• Task to carry out
Where a line holds the word "stroke", count it, then give only the total for the entries below.

• Records for this task
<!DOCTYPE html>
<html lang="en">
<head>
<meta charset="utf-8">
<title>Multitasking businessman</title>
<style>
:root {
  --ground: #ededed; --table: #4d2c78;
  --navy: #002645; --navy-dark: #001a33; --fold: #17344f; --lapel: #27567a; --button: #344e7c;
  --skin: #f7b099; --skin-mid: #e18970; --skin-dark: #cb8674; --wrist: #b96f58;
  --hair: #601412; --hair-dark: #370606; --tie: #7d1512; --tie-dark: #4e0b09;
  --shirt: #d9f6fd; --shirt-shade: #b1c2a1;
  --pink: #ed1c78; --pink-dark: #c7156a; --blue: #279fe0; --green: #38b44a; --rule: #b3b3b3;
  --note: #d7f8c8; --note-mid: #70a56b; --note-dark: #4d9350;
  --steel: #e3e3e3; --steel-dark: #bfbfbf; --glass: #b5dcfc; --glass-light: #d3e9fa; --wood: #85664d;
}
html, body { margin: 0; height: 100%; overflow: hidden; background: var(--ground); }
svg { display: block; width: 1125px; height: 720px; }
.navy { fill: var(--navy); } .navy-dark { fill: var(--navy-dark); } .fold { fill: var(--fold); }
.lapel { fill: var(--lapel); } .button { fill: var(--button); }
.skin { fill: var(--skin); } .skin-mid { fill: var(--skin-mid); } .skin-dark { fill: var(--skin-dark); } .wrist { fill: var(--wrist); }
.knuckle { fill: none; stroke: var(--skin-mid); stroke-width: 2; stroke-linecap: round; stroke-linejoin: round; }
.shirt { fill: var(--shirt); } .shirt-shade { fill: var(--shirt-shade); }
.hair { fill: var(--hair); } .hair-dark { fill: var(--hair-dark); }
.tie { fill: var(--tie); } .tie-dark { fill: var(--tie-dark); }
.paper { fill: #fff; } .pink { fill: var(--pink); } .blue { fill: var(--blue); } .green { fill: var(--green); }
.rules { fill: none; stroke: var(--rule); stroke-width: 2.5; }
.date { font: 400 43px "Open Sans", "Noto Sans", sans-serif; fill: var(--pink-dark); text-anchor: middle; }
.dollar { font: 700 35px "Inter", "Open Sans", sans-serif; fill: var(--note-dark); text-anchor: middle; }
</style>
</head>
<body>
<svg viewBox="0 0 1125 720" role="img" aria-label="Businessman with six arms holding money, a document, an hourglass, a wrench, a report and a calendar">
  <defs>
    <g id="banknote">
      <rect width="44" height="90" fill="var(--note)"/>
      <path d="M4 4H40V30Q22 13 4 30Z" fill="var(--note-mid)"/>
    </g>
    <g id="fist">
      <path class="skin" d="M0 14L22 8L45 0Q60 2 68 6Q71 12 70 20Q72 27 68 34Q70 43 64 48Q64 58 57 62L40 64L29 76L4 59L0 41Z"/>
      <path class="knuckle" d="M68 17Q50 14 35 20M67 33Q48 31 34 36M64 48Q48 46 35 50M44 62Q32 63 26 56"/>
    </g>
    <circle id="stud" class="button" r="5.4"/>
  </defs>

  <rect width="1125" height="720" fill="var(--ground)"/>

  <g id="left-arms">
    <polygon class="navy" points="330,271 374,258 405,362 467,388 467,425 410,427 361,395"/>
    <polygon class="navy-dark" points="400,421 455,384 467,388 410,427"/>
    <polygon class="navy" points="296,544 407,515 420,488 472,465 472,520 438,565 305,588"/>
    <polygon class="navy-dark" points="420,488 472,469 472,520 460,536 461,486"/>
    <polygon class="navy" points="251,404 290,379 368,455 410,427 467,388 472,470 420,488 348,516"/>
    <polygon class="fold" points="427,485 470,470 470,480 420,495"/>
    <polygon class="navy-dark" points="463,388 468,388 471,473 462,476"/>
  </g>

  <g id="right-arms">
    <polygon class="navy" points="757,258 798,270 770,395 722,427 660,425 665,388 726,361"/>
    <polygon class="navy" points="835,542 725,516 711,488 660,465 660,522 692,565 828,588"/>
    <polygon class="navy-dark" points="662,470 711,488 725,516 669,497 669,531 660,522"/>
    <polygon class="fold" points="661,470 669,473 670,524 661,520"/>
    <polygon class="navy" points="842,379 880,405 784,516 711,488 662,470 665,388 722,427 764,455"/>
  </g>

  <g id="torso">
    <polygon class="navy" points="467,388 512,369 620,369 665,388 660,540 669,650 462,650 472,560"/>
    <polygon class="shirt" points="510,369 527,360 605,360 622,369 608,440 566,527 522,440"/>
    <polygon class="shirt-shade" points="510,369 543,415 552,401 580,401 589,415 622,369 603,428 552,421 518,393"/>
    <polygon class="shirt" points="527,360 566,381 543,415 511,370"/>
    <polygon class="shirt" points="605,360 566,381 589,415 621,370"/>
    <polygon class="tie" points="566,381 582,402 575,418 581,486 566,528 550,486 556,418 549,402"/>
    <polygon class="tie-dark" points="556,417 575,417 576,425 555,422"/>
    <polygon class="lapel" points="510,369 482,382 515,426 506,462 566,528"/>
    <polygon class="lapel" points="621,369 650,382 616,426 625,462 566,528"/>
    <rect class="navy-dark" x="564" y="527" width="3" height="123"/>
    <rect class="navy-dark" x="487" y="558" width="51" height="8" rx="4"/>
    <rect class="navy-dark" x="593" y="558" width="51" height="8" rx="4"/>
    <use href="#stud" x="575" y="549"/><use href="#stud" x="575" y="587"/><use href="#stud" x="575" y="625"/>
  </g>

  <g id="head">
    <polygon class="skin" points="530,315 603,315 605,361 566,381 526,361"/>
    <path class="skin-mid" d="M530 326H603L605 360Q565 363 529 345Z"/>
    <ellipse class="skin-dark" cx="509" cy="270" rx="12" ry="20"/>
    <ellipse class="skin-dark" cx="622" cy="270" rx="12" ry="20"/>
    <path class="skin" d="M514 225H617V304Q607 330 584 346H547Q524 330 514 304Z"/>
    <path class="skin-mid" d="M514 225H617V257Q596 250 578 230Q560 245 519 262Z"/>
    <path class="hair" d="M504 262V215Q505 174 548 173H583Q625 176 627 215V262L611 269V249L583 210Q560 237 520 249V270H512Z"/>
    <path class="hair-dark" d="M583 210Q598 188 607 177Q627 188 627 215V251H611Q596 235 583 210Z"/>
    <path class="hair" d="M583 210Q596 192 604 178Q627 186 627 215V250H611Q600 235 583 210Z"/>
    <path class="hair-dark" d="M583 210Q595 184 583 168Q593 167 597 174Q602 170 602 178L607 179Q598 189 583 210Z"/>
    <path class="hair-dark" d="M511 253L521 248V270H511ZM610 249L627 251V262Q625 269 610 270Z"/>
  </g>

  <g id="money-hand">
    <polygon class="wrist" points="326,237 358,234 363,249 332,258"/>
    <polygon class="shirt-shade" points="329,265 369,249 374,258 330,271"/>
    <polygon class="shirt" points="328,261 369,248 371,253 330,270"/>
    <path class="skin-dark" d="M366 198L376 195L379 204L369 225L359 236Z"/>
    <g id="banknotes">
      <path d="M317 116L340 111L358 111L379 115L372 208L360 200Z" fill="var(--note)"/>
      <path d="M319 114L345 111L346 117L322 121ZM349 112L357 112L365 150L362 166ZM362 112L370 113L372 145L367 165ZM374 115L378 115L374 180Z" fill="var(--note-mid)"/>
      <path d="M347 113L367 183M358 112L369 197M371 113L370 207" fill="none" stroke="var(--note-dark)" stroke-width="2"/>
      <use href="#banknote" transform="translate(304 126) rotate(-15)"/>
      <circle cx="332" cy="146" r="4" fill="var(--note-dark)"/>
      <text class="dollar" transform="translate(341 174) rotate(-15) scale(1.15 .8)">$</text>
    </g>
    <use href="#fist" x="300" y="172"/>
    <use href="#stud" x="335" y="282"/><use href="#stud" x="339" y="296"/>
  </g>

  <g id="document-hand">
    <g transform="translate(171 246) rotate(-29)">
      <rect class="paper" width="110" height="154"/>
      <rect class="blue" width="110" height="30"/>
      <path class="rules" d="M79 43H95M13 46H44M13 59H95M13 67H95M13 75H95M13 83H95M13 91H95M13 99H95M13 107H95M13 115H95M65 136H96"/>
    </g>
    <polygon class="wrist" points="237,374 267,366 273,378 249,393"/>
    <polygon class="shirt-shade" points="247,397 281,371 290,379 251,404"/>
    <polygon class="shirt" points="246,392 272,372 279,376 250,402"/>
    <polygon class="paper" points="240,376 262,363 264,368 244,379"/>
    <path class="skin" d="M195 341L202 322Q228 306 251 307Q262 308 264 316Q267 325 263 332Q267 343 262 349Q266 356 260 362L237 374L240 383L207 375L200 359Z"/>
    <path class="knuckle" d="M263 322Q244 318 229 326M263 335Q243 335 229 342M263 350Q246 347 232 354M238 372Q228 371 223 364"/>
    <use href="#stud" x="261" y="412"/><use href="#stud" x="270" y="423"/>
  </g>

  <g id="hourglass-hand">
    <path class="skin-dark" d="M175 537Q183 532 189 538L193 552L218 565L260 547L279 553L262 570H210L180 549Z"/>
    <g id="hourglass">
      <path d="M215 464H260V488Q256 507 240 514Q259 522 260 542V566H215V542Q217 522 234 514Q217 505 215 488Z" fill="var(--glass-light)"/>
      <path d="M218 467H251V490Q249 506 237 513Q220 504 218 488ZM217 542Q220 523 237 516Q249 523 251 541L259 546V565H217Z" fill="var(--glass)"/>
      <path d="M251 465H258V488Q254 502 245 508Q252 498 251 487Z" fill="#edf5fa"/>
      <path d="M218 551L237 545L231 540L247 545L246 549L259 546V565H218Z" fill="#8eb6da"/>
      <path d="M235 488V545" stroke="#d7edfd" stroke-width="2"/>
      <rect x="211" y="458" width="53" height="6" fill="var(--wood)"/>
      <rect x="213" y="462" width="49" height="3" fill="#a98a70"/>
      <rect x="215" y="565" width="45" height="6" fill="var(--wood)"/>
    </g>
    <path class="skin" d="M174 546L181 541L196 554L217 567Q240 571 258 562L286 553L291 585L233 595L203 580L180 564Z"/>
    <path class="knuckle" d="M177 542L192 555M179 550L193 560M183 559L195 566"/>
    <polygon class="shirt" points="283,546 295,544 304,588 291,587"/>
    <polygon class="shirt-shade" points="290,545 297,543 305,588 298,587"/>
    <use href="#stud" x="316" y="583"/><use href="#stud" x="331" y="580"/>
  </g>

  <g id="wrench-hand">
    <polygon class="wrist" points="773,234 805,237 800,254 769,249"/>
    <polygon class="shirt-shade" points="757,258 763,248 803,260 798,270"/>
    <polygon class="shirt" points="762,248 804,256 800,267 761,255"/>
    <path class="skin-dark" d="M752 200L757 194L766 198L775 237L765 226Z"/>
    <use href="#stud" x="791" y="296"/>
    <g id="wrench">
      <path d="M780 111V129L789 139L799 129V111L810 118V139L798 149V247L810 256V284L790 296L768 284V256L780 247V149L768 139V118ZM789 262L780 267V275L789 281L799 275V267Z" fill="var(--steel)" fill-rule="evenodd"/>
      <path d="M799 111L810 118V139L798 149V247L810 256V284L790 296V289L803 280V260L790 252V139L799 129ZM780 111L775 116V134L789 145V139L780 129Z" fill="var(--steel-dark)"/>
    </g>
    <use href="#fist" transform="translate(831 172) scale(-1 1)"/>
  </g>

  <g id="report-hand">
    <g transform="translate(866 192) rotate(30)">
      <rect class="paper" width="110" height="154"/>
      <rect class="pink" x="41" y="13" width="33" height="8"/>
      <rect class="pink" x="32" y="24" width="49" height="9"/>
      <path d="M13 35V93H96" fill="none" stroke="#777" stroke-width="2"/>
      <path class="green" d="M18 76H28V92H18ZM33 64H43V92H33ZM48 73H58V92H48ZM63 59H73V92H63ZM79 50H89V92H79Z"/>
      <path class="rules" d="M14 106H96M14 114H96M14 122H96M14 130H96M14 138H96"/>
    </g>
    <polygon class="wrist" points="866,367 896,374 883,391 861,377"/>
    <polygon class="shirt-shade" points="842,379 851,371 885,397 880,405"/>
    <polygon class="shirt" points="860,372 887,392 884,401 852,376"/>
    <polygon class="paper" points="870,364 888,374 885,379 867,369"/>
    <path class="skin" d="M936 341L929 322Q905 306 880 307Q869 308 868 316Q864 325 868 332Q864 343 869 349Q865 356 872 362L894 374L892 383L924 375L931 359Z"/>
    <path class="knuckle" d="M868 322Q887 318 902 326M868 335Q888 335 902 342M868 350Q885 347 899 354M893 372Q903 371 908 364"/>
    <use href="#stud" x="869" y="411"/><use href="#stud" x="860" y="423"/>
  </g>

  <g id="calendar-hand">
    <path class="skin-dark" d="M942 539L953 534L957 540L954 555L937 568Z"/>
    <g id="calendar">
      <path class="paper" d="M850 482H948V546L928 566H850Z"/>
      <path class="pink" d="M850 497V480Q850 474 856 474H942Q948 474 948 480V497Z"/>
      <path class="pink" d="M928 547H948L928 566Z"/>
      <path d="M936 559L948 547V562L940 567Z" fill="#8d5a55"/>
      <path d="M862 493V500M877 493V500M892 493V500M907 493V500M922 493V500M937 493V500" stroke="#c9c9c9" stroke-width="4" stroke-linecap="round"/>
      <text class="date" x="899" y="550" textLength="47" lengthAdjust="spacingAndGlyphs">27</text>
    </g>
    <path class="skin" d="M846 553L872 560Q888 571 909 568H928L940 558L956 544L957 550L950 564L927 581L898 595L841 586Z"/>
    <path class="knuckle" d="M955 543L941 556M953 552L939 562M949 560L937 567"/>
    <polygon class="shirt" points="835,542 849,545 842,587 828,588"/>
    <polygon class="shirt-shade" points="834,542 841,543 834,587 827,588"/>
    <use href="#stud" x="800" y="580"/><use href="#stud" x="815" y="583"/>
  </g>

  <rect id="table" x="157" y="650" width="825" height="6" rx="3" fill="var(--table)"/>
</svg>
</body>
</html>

• Completed exercise
6